* **Provided data**:
------------------------------
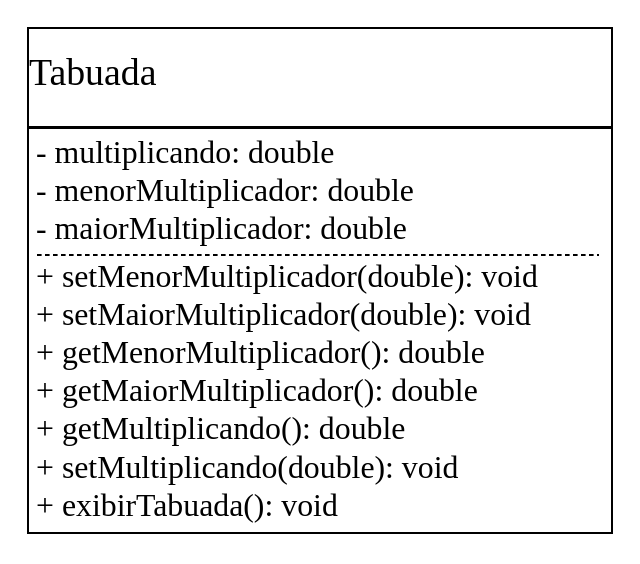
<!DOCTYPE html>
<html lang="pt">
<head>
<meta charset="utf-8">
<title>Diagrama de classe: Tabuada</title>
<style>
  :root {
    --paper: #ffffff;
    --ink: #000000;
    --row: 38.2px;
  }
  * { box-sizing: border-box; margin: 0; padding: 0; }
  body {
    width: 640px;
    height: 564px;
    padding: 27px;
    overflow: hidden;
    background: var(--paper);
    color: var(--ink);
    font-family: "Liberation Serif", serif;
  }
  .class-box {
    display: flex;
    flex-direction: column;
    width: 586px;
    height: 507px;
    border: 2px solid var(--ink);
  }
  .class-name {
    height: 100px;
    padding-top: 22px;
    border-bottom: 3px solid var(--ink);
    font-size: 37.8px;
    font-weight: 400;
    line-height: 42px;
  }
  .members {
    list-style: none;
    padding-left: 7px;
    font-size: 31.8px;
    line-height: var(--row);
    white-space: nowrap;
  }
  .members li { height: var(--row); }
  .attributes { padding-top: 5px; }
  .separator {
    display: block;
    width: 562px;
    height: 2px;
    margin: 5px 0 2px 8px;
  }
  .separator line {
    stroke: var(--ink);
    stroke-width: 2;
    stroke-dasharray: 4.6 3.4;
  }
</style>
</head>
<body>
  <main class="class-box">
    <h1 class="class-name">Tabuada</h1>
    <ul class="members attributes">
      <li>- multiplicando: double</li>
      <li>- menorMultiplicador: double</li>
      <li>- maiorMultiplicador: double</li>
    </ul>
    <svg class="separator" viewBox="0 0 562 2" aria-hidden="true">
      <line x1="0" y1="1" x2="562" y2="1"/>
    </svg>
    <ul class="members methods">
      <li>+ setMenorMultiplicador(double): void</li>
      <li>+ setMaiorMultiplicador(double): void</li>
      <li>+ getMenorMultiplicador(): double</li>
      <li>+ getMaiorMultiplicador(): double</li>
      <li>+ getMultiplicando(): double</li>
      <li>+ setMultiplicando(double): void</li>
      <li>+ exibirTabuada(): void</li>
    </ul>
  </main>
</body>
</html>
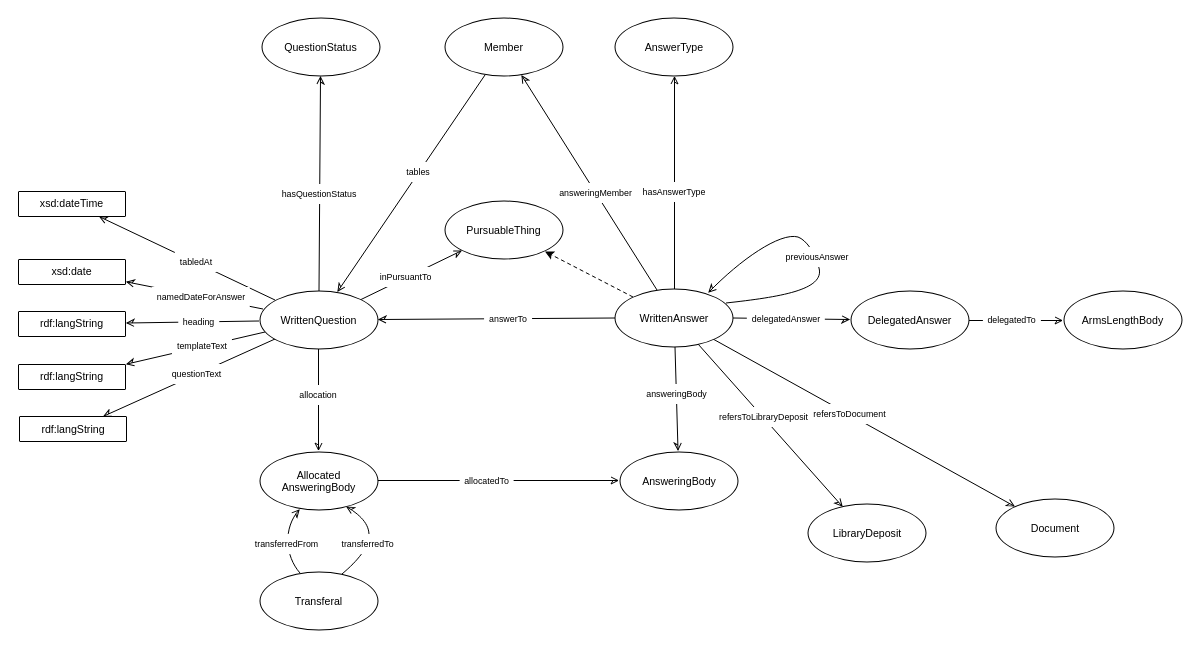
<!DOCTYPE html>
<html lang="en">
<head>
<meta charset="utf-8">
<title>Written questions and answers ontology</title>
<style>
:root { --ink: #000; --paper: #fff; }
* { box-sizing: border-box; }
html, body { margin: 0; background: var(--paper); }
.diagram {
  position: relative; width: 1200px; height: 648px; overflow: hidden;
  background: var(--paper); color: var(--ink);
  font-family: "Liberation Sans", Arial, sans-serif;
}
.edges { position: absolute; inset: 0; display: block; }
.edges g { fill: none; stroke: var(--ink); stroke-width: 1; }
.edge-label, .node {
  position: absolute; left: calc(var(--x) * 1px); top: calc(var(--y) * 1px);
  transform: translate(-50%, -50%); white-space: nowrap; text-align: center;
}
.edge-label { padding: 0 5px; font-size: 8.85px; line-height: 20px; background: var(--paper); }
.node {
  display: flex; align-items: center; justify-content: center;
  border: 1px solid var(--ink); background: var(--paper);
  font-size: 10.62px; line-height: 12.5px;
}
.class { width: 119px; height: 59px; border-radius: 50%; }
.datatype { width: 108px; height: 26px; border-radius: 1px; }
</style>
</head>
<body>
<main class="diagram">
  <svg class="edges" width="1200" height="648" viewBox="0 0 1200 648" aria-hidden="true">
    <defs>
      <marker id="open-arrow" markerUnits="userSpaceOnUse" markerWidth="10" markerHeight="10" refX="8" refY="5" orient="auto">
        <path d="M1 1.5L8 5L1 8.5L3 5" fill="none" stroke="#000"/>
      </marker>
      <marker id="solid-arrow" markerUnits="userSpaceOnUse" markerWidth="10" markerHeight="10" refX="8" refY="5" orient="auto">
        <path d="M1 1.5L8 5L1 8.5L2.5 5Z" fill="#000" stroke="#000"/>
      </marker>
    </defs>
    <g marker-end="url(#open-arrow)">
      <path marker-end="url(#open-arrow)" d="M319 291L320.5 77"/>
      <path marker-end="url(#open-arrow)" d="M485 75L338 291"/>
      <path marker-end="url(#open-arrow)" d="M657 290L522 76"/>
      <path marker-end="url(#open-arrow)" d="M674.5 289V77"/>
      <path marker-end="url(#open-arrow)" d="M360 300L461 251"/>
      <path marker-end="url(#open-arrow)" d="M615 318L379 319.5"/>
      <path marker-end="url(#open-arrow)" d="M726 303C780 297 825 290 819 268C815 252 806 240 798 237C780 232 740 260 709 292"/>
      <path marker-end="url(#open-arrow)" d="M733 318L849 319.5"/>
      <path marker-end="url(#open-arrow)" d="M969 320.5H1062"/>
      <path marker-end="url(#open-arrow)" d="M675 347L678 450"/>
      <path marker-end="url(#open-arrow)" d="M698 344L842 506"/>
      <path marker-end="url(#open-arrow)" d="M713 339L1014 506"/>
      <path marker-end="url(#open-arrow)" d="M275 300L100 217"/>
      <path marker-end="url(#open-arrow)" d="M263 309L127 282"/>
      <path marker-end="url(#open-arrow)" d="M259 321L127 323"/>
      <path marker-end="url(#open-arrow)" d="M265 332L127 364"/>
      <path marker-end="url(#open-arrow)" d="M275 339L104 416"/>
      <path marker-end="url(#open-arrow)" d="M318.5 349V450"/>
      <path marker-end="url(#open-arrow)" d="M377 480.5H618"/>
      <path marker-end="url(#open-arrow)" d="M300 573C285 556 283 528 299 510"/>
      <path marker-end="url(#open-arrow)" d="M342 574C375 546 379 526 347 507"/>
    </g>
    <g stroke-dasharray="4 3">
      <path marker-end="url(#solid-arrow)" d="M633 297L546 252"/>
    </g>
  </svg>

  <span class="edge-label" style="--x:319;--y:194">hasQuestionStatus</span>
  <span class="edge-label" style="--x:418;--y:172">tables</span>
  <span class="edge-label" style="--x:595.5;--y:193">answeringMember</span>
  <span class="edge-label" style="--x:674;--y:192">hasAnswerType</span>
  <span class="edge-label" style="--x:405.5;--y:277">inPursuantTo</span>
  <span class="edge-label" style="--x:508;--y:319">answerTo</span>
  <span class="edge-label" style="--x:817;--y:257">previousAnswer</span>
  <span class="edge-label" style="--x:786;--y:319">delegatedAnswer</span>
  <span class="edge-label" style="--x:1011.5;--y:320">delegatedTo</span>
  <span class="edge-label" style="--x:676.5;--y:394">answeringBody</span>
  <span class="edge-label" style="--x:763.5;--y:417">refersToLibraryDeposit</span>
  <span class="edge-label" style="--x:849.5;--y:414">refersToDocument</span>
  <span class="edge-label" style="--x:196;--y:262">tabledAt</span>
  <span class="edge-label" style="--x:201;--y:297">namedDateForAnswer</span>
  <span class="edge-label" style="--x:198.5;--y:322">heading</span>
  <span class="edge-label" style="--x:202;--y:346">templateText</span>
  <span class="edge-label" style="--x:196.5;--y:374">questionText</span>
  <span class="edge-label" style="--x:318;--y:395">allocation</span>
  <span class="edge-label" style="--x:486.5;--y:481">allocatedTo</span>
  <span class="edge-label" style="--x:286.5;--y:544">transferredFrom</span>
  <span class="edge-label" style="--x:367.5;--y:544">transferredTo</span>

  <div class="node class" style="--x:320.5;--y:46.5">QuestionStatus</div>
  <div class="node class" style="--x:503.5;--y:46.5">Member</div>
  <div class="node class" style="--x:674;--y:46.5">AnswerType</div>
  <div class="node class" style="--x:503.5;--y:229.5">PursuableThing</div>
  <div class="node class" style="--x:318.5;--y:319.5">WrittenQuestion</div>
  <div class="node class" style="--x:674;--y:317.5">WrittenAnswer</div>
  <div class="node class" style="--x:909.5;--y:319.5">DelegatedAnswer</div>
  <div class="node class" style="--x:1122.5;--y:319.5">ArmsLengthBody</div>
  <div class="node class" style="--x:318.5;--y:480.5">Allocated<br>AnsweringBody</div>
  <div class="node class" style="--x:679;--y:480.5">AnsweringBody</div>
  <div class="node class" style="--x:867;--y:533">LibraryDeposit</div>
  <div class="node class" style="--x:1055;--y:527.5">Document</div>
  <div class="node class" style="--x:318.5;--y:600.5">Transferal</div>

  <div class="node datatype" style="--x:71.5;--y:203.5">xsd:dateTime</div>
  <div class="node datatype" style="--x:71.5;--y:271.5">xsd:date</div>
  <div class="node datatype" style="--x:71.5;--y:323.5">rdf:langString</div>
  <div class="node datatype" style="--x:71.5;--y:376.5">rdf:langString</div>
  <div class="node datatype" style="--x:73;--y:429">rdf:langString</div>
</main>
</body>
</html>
------------------------------
* **Problem details**:
Which lines in the records above include the word "datatype"? Copy them out.

* **Finished exercise**:
.datatype { width: 108px; height: 26px; border-radius: 1px; }
  <div class="node datatype" style="--x:71.5;--y:203.5">xsd:dateTime</div>
  <div class="node datatype" style="--x:71.5;--y:271.5">xsd:date</div>
  <div class="node datatype" style="--x:71.5;--y:323.5">rdf:langString</div>
  <div class="node datatype" style="--x:71.5;--y:376.5">rdf:langString</div>
  <div class="node datatype" style="--x:73;--y:429">rdf:langString</div>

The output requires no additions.